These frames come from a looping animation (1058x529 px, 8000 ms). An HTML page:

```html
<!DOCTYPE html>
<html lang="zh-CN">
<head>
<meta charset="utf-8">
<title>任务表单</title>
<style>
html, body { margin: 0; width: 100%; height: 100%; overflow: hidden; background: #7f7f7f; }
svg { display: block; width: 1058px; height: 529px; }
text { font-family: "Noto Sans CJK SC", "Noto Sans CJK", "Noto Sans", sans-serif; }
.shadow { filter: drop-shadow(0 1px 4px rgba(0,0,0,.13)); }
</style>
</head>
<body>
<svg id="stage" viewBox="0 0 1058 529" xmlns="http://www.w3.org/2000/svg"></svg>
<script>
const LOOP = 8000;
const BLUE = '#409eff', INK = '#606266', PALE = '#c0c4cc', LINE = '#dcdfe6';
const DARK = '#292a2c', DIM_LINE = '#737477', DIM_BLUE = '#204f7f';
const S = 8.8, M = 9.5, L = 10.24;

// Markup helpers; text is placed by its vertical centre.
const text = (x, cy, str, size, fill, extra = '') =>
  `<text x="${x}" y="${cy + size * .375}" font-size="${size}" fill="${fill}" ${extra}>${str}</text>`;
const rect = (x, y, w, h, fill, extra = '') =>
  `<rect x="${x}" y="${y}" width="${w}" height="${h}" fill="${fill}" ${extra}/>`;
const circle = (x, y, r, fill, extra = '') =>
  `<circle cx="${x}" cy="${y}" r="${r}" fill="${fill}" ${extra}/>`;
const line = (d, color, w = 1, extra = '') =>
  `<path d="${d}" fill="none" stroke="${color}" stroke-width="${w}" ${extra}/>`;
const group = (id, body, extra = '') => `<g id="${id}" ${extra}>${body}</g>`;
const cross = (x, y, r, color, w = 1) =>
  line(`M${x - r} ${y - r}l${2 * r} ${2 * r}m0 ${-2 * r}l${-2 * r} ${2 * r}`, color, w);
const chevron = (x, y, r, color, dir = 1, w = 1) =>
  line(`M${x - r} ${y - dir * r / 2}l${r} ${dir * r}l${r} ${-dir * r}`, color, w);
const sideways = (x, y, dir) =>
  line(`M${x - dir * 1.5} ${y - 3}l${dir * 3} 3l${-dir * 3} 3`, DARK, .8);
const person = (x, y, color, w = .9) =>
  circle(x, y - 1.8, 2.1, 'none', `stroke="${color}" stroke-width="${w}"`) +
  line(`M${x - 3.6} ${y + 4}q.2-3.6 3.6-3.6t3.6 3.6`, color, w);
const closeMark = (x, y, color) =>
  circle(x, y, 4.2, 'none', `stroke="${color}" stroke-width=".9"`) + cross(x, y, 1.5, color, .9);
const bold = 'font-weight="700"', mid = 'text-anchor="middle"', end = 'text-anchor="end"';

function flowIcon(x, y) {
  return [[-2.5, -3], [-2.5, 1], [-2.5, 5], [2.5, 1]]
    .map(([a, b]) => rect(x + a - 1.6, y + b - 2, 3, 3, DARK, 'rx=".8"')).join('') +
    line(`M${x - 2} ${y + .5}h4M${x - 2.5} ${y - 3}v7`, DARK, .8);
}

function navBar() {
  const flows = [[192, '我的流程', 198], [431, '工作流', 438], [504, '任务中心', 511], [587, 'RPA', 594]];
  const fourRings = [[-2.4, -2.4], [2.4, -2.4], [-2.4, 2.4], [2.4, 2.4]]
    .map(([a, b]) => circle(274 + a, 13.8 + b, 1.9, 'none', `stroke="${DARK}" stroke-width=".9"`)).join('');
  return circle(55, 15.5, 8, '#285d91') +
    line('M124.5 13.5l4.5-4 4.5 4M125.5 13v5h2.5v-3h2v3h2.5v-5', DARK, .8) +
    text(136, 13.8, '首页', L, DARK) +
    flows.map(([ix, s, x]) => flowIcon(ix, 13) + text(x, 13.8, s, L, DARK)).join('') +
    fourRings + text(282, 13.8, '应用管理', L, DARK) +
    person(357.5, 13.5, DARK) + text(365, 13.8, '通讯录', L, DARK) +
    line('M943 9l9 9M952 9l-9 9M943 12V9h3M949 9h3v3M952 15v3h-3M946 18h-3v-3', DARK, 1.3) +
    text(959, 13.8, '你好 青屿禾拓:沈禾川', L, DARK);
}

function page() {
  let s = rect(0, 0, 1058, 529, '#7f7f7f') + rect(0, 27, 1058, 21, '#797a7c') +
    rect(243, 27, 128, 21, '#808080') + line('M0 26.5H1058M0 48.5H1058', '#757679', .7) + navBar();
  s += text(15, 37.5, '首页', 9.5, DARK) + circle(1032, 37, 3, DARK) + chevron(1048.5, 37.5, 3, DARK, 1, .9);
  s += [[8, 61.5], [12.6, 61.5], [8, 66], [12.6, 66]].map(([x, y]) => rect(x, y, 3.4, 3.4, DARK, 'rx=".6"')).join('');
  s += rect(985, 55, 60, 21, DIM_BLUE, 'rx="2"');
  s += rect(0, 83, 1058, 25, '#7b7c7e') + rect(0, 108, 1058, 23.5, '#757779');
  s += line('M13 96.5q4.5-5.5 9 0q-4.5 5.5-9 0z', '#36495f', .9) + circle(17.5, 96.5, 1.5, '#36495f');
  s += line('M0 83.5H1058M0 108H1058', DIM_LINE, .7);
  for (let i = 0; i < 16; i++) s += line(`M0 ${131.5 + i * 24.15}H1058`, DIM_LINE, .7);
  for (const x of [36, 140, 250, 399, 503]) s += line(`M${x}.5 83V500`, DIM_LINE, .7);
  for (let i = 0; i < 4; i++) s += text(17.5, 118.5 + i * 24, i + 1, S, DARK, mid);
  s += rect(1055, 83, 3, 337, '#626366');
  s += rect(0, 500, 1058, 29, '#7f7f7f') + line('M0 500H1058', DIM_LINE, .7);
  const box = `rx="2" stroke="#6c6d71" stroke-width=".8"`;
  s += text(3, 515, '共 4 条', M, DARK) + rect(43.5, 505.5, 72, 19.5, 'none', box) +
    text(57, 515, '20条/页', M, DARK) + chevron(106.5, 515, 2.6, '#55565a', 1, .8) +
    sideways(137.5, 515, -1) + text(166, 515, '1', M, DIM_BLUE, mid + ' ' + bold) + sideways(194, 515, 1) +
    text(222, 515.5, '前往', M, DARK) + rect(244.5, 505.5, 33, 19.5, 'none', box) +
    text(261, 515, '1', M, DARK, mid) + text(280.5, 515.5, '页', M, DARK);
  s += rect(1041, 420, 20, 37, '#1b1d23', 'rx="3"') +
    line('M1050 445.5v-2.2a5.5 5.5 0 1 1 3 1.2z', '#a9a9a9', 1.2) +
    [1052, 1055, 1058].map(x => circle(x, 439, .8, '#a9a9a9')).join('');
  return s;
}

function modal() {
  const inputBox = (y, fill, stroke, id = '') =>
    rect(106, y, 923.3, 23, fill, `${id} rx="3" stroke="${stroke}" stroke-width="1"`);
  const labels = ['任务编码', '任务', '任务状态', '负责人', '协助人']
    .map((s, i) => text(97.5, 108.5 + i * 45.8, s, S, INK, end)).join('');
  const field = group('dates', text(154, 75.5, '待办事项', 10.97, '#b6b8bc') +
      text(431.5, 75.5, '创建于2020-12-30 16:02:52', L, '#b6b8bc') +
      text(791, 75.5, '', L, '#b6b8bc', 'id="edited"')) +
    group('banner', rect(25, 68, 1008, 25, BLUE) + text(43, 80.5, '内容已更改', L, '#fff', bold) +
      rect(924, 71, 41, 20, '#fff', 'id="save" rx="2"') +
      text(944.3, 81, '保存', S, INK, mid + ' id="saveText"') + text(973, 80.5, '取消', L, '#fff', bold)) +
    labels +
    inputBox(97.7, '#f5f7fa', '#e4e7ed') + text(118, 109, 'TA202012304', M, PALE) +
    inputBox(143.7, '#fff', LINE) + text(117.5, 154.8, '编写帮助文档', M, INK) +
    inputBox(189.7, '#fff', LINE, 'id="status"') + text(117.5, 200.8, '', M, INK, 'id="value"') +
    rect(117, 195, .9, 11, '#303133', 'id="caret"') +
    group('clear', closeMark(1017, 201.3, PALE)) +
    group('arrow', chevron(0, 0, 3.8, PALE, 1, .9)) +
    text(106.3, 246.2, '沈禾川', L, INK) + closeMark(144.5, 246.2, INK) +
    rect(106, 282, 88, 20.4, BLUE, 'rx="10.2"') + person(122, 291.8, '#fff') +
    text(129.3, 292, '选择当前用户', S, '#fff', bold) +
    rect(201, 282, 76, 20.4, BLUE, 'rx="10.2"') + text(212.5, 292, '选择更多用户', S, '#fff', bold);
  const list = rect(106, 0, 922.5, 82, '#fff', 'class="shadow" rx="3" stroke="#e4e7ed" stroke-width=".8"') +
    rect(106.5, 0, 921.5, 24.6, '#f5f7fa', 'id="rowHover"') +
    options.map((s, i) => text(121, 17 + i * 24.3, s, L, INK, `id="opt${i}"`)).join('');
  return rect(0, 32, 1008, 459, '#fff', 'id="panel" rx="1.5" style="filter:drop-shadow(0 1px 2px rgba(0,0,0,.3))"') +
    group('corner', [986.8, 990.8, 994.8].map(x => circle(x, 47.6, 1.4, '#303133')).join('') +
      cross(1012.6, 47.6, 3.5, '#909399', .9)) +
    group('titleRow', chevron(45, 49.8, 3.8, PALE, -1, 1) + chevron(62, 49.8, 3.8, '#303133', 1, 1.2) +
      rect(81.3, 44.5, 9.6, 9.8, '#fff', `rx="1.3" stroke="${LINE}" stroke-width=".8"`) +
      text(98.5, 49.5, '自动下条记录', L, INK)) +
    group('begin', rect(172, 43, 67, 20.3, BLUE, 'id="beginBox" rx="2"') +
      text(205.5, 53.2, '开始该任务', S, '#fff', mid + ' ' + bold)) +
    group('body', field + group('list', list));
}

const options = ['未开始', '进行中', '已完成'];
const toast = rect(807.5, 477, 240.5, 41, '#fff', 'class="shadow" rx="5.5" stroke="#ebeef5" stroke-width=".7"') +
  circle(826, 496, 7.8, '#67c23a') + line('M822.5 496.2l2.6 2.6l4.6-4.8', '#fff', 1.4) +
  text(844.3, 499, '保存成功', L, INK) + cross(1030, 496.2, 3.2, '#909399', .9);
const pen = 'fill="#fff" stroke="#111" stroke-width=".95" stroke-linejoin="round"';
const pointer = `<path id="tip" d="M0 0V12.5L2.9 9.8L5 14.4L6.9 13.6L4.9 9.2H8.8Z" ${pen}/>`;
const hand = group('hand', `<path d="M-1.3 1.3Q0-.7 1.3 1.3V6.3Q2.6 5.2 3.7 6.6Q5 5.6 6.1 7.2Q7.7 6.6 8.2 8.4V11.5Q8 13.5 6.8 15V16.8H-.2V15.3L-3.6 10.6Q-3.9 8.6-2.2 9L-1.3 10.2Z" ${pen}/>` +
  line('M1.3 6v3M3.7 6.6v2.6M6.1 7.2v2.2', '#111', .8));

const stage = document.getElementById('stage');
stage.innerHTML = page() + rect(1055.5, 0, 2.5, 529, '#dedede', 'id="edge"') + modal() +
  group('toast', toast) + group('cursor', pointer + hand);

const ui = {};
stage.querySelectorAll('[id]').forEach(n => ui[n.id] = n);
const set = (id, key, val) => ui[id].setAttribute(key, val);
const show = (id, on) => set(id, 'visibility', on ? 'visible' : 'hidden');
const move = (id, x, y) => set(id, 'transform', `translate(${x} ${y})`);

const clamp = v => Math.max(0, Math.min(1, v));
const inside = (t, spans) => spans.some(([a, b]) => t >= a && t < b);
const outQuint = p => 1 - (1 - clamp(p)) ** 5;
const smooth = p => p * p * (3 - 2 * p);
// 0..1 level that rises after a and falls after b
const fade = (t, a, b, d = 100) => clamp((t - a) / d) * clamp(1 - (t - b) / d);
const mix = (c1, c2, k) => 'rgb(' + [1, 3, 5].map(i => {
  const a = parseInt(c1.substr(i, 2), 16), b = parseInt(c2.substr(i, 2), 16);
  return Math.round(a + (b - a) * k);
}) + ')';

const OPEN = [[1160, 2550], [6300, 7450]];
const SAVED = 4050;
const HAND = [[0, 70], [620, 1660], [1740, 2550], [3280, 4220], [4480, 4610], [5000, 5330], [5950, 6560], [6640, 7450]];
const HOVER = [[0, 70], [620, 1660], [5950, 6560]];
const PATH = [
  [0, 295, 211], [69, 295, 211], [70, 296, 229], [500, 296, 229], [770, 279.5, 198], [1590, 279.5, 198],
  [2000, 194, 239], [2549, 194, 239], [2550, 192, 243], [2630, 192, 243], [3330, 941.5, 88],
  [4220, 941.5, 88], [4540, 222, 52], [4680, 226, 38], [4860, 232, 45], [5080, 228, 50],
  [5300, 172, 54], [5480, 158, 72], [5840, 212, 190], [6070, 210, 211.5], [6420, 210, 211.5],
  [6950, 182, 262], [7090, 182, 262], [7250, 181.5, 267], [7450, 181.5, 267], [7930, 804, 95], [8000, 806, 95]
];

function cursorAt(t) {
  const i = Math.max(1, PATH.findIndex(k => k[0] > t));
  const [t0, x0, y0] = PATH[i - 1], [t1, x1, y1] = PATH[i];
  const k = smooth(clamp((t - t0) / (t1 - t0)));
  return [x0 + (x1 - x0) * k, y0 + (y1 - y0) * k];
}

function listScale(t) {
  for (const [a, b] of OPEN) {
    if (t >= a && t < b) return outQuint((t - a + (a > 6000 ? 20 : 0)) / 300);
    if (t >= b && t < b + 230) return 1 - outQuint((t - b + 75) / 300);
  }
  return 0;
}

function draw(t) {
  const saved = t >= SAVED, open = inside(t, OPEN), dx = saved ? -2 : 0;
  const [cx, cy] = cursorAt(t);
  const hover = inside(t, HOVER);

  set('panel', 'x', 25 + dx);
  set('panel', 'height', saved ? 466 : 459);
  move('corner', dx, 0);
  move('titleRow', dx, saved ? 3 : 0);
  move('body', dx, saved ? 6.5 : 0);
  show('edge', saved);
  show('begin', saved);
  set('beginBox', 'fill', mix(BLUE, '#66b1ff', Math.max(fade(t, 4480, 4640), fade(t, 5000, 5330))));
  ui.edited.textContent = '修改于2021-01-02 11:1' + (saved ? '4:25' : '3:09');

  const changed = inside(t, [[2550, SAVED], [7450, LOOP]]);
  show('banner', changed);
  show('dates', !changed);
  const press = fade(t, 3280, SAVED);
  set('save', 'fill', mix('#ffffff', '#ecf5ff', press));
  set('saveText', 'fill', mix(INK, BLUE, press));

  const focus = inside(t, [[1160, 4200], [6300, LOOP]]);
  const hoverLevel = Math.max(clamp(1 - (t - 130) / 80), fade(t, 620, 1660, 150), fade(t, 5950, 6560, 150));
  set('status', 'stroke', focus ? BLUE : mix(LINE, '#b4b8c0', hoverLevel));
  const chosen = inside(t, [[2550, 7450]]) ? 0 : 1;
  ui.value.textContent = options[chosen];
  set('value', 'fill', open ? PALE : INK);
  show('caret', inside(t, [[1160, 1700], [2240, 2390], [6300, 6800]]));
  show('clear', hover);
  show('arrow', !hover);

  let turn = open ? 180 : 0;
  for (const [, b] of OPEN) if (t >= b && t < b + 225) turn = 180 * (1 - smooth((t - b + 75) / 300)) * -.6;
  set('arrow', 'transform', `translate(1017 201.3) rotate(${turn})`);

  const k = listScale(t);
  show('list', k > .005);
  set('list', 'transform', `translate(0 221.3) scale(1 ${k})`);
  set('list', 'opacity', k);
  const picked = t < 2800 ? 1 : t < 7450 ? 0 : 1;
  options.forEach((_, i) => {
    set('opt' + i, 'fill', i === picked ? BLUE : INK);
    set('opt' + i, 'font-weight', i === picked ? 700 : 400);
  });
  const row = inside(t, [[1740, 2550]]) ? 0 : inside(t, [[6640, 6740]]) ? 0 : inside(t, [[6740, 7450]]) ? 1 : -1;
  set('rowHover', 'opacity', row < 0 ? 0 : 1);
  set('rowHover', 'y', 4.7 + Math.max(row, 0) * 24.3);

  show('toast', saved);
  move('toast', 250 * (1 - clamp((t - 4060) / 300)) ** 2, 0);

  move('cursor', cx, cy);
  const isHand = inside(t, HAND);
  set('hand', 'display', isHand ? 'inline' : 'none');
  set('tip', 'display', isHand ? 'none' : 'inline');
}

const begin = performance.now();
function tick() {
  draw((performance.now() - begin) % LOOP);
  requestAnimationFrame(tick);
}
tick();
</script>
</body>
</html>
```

Problem details | If a line in the material contains the word "stage", copy that line.

Solution for this task |
<svg id="stage" viewBox="0 0 1058 529" xmlns="http://www.w3.org/2000/svg"></svg>
const stage = document.getElementById('stage');
stage.innerHTML = page() + rect(1055.5, 0, 2.5, 529, '#dedede', 'id="edge"') + modal() +
stage.querySelectorAll('[id]').forEach(n => ui[n.id] = n);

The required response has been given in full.